Currently enforced in: Manila, the Philippines
Do you have a holiday in the Philippines planned and hoping to rent a vehicle so that you can get around the capital city Manila’s metro area? If so, you’ll want to top up your knowledge on the district’s ‘colour coding’ system. Introduced as a measure to prevent major congestion throughout Manila, the law is linked to the final digit of a vehicle’s number plate. There are a few regulations in place, such as vehicles with a number plate ending in the number 1 or 2 being restricted from driving in Manila’s metro area between 7am and 7pm on Mondays.
There surely wouldn’t be much opposition if action was taken to fight against congestion throughout the UK. After all, a study conducted by traffic data firm INRIX has suggested that the UK is currently the 10th most congested country across the globe and that London is the second most gridlocked city in Europe, behind only Moscow.
Direct costs were analysed as part of INRIX’s research. This included wasted fuel and time being examined, as well as looking into indirect consequences like the higher prices being charged for household goods because of increased freight fees. From this data, the organisation calculated that drivers in the UK wasted 31 hours last year when they were stuck in rush-hour traffic — at a cost of £1,168 per motorist.
INRIX’s Chief Economist Dr. Graham Cookson noted: “Combined with the rising price of motoring, the cost of congestion is astonishing — it takes billions out of the economy and impacts businesses and individuals alike.

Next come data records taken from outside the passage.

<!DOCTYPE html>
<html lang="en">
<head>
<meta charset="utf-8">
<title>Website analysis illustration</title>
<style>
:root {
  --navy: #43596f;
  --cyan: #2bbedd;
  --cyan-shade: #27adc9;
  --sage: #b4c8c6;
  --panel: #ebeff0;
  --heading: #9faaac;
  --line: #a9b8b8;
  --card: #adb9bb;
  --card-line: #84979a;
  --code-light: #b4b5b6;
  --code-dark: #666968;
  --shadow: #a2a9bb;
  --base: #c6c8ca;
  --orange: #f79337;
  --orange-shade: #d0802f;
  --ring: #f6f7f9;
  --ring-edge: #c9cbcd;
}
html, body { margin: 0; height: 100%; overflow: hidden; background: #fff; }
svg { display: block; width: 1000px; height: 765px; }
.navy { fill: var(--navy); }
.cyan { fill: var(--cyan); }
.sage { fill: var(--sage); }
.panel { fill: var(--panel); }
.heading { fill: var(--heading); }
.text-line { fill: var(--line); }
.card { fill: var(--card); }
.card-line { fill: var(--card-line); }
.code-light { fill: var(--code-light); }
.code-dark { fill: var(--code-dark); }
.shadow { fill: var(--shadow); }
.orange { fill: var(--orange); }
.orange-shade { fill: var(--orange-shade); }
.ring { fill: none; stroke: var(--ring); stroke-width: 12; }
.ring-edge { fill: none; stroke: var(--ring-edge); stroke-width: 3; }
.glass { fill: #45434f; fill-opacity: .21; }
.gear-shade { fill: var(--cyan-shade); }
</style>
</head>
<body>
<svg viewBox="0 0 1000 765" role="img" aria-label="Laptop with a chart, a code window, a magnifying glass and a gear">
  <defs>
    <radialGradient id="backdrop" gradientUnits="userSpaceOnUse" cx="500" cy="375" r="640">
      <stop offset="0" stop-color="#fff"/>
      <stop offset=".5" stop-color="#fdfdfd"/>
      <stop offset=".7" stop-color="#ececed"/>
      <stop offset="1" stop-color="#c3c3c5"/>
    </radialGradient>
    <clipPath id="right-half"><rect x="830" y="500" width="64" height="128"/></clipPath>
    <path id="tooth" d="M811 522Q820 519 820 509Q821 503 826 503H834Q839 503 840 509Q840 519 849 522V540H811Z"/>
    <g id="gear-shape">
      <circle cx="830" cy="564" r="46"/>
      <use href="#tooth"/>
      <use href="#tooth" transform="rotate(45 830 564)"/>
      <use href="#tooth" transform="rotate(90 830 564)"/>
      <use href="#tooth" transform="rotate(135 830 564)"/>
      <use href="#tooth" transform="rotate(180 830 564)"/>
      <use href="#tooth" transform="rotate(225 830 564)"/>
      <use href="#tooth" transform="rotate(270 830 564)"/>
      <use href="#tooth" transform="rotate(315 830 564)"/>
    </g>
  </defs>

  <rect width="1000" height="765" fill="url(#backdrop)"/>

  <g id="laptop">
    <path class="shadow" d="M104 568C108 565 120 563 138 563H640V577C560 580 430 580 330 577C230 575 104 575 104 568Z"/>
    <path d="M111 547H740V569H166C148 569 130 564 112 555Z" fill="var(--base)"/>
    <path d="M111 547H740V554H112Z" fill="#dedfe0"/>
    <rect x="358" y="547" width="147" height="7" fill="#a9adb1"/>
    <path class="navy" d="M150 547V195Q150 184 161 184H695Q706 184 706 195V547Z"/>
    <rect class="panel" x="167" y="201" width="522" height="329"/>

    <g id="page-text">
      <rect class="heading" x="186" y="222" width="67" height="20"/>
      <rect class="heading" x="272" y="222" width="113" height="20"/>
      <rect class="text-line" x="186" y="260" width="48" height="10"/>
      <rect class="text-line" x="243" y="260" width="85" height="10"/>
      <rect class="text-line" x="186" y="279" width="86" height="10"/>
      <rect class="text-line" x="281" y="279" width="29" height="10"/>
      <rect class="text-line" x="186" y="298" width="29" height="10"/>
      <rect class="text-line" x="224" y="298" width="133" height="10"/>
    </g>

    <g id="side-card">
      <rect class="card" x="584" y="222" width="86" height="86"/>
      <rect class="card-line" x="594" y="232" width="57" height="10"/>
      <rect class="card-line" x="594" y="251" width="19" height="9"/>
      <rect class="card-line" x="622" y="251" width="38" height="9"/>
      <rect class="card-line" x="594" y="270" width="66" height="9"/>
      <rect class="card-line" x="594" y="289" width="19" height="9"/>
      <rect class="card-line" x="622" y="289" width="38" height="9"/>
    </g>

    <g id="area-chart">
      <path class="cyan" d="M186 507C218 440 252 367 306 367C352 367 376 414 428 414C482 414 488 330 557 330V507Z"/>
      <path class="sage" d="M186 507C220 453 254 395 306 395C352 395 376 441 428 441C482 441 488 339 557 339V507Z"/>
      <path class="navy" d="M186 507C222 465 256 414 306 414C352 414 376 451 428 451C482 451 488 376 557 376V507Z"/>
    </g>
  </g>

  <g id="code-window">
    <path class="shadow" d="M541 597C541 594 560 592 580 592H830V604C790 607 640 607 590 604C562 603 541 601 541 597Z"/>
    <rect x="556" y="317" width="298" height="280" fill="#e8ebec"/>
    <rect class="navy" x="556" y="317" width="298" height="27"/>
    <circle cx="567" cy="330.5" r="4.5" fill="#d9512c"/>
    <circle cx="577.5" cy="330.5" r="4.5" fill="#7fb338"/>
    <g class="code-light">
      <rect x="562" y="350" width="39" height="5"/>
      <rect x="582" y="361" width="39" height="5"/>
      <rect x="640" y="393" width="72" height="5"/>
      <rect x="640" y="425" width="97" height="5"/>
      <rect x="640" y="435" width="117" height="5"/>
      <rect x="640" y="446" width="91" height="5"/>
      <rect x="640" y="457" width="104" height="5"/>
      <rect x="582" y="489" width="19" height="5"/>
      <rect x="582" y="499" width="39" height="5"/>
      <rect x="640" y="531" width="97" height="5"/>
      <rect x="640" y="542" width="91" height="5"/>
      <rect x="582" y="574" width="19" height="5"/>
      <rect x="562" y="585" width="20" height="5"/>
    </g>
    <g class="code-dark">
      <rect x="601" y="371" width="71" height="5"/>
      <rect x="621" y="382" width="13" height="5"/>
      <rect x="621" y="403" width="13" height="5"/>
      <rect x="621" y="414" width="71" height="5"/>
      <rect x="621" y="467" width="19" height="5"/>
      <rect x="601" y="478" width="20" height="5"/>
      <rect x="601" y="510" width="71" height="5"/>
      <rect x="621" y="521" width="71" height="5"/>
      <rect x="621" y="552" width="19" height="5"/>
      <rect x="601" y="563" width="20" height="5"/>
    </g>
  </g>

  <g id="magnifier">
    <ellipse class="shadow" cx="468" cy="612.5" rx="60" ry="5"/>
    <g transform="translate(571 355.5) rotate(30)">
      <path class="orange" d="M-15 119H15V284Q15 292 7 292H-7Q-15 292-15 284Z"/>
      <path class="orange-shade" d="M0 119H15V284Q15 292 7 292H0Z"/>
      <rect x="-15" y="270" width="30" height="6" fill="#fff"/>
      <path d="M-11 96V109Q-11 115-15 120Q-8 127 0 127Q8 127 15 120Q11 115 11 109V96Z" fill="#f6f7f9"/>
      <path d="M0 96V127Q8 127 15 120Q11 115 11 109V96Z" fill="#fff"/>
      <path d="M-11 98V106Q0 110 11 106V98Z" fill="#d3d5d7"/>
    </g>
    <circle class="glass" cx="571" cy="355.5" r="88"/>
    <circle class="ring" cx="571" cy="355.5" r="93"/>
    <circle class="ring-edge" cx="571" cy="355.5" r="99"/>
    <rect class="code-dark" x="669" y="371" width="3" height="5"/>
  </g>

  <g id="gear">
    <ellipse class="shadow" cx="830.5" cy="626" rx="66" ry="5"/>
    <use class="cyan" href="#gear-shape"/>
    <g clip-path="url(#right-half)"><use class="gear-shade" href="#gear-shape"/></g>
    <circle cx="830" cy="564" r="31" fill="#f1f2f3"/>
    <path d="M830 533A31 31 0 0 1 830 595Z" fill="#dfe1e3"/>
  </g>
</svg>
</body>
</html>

“With the Office of National Statistics showing more cars on the road than ever before, we need to consider innovative new approaches to solving the issue. Increased flexible working or road charges have potential, however, transport authorities should be looking to exciting developments in data analytics and AI which promise to reinvent our approach to traffic management.”